-- EXERCISE OBJECTIVE --
Your copy should hold every record verbatim and none of the pictures.

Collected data
· · · ·

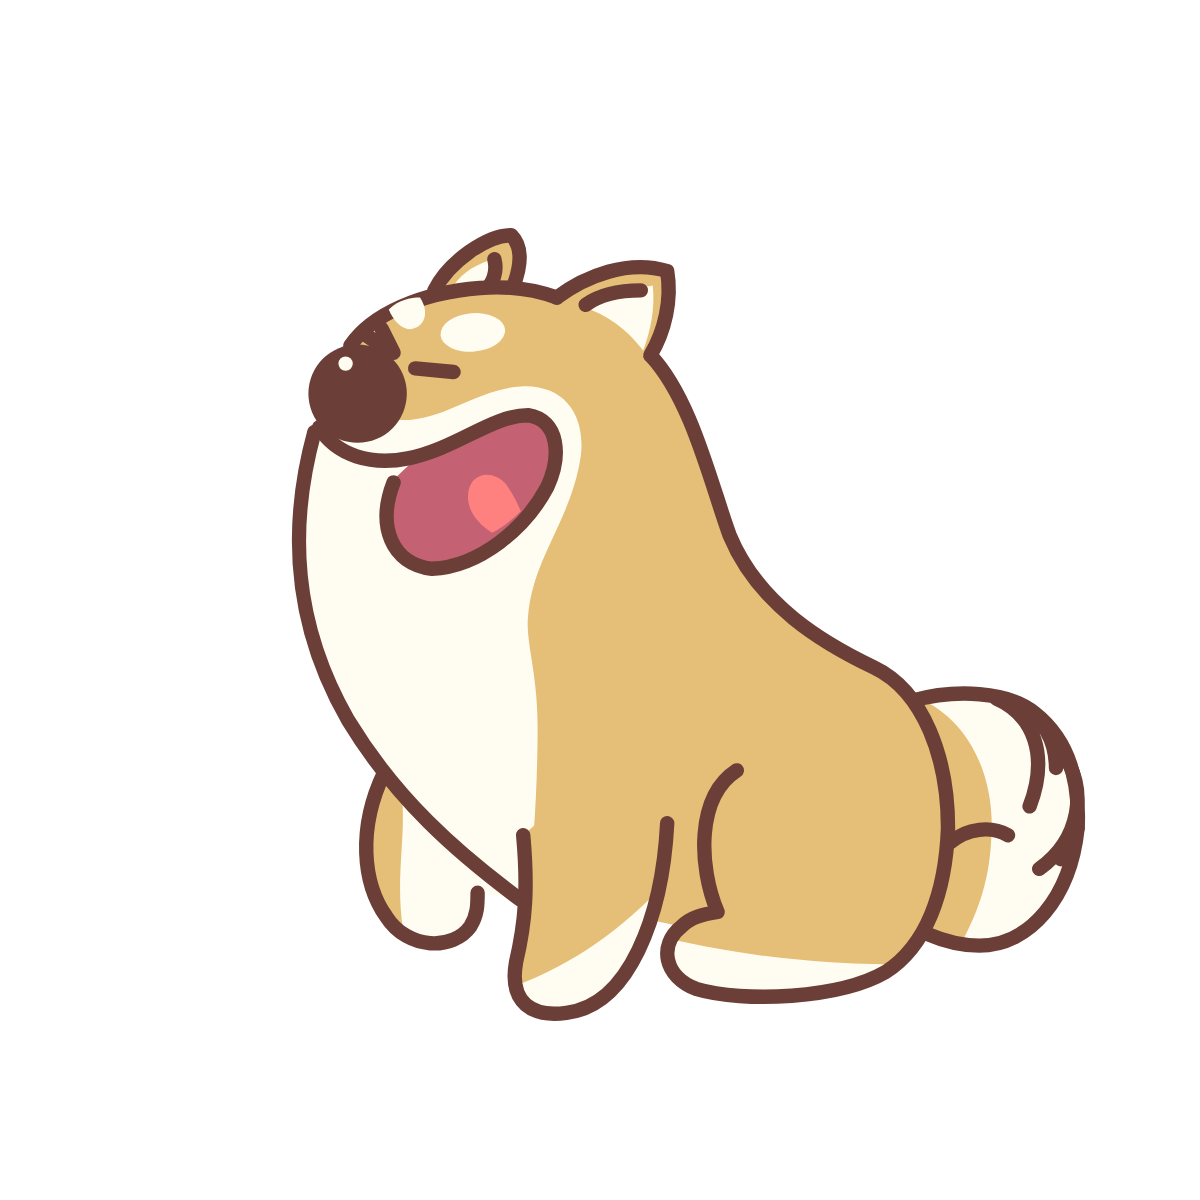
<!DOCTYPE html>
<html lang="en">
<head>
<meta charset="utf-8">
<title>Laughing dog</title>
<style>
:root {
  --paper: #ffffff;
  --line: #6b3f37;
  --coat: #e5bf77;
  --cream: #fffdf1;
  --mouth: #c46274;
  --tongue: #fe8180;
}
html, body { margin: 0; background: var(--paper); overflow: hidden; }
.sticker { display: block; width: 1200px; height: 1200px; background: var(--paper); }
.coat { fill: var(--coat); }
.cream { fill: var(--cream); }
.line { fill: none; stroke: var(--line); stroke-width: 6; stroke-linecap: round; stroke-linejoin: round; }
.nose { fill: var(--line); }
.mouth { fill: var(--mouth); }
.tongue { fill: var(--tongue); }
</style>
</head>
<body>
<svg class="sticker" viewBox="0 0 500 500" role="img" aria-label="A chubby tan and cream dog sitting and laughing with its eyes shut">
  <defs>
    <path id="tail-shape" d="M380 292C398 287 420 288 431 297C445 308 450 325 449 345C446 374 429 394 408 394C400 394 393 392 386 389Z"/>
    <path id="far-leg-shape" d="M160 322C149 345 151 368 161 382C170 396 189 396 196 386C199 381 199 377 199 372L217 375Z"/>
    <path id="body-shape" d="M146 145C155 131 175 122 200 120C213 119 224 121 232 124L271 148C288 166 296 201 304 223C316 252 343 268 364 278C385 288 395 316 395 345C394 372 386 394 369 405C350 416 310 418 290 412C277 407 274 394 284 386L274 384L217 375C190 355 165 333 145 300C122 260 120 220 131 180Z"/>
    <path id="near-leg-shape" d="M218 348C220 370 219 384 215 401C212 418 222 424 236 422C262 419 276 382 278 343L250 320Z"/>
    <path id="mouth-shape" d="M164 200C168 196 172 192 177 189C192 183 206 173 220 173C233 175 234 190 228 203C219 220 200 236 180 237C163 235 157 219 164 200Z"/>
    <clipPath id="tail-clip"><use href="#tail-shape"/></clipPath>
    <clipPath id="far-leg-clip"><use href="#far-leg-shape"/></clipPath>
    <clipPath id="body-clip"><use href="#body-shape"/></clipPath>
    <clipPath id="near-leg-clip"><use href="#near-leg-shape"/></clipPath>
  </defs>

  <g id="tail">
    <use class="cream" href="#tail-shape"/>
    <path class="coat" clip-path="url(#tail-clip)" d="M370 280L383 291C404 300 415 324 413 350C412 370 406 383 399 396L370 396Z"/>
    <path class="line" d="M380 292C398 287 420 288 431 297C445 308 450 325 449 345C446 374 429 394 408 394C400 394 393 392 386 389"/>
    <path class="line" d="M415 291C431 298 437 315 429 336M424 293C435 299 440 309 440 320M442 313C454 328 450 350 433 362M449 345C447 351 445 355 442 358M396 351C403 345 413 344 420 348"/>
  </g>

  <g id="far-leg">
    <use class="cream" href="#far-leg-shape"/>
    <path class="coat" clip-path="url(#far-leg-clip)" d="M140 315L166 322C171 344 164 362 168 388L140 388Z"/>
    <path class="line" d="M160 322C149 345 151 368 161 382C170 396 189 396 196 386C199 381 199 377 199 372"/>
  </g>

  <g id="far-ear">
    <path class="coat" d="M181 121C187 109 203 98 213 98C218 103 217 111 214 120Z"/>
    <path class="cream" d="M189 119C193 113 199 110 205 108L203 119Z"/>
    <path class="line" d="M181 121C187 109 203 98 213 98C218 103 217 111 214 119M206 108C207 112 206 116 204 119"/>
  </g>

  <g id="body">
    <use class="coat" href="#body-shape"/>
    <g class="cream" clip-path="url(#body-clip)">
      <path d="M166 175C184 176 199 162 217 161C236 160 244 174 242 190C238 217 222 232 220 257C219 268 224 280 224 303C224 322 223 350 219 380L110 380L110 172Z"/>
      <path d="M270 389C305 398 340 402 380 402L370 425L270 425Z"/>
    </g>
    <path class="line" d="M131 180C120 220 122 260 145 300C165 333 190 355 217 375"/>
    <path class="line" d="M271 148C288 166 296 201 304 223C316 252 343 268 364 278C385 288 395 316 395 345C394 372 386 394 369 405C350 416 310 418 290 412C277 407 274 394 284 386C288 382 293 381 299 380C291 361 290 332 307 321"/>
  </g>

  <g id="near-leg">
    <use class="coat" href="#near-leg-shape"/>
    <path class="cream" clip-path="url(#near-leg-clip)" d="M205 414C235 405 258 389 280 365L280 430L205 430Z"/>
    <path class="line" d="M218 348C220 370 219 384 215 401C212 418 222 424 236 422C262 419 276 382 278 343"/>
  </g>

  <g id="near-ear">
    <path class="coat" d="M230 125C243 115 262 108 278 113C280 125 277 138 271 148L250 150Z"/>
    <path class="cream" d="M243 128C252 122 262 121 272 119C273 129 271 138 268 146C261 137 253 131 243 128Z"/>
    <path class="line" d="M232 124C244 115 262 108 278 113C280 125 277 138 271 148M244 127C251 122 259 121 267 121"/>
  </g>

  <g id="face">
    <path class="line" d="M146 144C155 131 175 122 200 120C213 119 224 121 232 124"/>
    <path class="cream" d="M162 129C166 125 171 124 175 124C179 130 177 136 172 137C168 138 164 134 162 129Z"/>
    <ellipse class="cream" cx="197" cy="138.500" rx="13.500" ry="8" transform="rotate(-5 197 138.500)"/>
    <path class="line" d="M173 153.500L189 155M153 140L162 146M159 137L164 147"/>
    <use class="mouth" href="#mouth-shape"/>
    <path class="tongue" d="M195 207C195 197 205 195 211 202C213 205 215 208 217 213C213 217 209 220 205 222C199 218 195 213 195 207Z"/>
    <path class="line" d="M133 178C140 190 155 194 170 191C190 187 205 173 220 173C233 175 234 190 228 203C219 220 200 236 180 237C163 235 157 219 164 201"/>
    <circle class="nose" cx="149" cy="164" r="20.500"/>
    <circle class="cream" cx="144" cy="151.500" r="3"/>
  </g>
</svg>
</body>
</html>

· · · ·

-- RESPONSE --
<!DOCTYPE html>
<html lang="en">
<head>
<meta charset="utf-8">
<title>Laughing dog</title>
<style>
:root {
  --paper: #ffffff;
  --line: #6b3f37;
  --coat: #e5bf77;
  --cream: #fffdf1;
  --mouth: #c46274;
  --tongue: #fe8180;
}
html, body { margin: 0; background: var(--paper); overflow: hidden; }
.sticker { display: block; width: 1200px; height: 1200px; background: var(--paper); }
.coat { fill: var(--coat); }
.cream { fill: var(--cream); }
.line { fill: none; stroke: var(--line); stroke-width: 6; stroke-linecap: round; stroke-linejoin: round; }
.nose { fill: var(--line); }
.mouth { fill: var(--mouth); }
.tongue { fill: var(--tongue); }
</style>
</head>
<body>
<svg class="sticker" viewBox="0 0 500 500" role="img" aria-label="A chubby tan and cream dog sitting and laughing with its eyes shut">
  <defs>
    <path id="tail-shape" d="M380 292C398 287 420 288 431 297C445 308 450 325 449 345C446 374 429 394 408 394C400 394 393 392 386 389Z"/>
    <path id="far-leg-shape" d="M160 322C149 345 151 368 161 382C170 396 189 396 196 386C199 381 199 377 199 372L217 375Z"/>
    <path id="body-shape" d="M146 145C155 131 175 122 200 120C213 119 224 121 232 124L271 148C288 166 296 201 304 223C316 252 343 268 364 278C385 288 395 316 395 345C394 372 386 394 369 405C350 416 310 418 290 412C277 407 274 394 284 386L274 384L217 375C190 355 165 333 145 300C122 260 120 220 131 180Z"/>
    <path id="near-leg-shape" d="M218 348C220 370 219 384 215 401C212 418 222 424 236 422C262 419 276 382 278 343L250 320Z"/>
    <path id="mouth-shape" d="M164 200C168 196 172 192 177 189C192 183 206 173 220 173C233 175 234 190 228 203C219 220 200 236 180 237C163 235 157 219 164 200Z"/>
    <clipPath id="tail-clip"><use href="#tail-shape"/></clipPath>
    <clipPath id="far-leg-clip"><use href="#far-leg-shape"/></clipPath>
    <clipPath id="body-clip"><use href="#body-shape"/></clipPath>
    <clipPath id="near-leg-clip"><use href="#near-leg-shape"/></clipPath>
  </defs>

  <g id="tail">
    <use class="cream" href="#tail-shape"/>
    <path class="coat" clip-path="url(#tail-clip)" d="M370 280L383 291C404 300 415 324 413 350C412 370 406 383 399 396L370 396Z"/>
    <path class="line" d="M380 292C398 287 420 288 431 297C445 308 450 325 449 345C446 374 429 394 408 394C400 394 393 392 386 389"/>
    <path class="line" d="M415 291C431 298 437 315 429 336M424 293C435 299 440 309 440 320M442 313C454 328 450 350 433 362M449 345C447 351 445 355 442 358M396 351C403 345 413 344 420 348"/>
  </g>

  <g id="far-leg">
    <use class="cream" href="#far-leg-shape"/>
    <path class="coat" clip-path="url(#far-leg-clip)" d="M140 315L166 322C171 344 164 362 168 388L140 388Z"/>
    <path class="line" d="M160 322C149 345 151 368 161 382C170 396 189 396 196 386C199 381 199 377 199 372"/>
  </g>

  <g id="far-ear">
    <path class="coat" d="M181 121C187 109 203 98 213 98C218 103 217 111 214 120Z"/>
    <path class="cream" d="M189 119C193 113 199 110 205 108L203 119Z"/>
    <path class="line" d="M181 121C187 109 203 98 213 98C218 103 217 111 214 119M206 108C207 112 206 116 204 119"/>
  </g>

  <g id="body">
    <use class="coat" href="#body-shape"/>
    <g class="cream" clip-path="url(#body-clip)">
      <path d="M166 175C184 176 199 162 217 161C236 160 244 174 242 190C238 217 222 232 220 257C219 268 224 280 224 303C224 322 223 350 219 380L110 380L110 172Z"/>
      <path d="M270 389C305 398 340 402 380 402L370 425L270 425Z"/>
    </g>
    <path class="line" d="M131 180C120 220 122 260 145 300C165 333 190 355 217 375"/>
    <path class="line" d="M271 148C288 166 296 201 304 223C316 252 343 268 364 278C385 288 395 316 395 345C394 372 386 394 369 405C350 416 310 418 290 412C277 407 274 394 284 386C288 382 293 381 299 380C291 361 290 332 307 321"/>
  </g>

  <g id="near-leg">
    <use class="coat" href="#near-leg-shape"/>
    <path class="cream" clip-path="url(#near-leg-clip)" d="M205 414C235 405 258 389 280 365L280 430L205 430Z"/>
    <path class="line" d="M218 348C220 370 219 384 215 401C212 418 222 424 236 422C262 419 276 382 278 343"/>
  </g>

  <g id="near-ear">
    <path class="coat" d="M230 125C243 115 262 108 278 113C280 125 277 138 271 148L250 150Z"/>
    <path class="cream" d="M243 128C252 122 262 121 272 119C273 129 271 138 268 146C261 137 253 131 243 128Z"/>
    <path class="line" d="M232 124C244 115 262 108 278 113C280 125 277 138 271 148M244 127C251 122 259 121 267 121"/>
  </g>

  <g id="face">
    <path class="line" d="M146 144C155 131 175 122 200 120C213 119 224 121 232 124"/>
    <path class="cream" d="M162 129C166 125 171 124 175 124C179 130 177 136 172 137C168 138 164 134 162 129Z"/>
    <ellipse class="cream" cx="197" cy="138.500" rx="13.500" ry="8" transform="rotate(-5 197 138.500)"/>
    <path class="line" d="M173 153.500L189 155M153 140L162 146M159 137L164 147"/>
    <use class="mouth" href="#mouth-shape"/>
    <path class="tongue" d="M195 207C195 197 205 195 211 202C213 205 215 208 217 213C213 217 209 220 205 222C199 218 195 213 195 207Z"/>
    <path class="line" d="M133 178C140 190 155 194 170 191C190 187 205 173 220 173C233 175 234 190 228 203C219 220 200 236 180 237C163 235 157 219 164 201"/>
    <circle class="nose" cx="149" cy="164" r="20.500"/>
    <circle class="cream" cx="144" cy="151.500" r="3"/>
  </g>
</svg>
</body>
</html>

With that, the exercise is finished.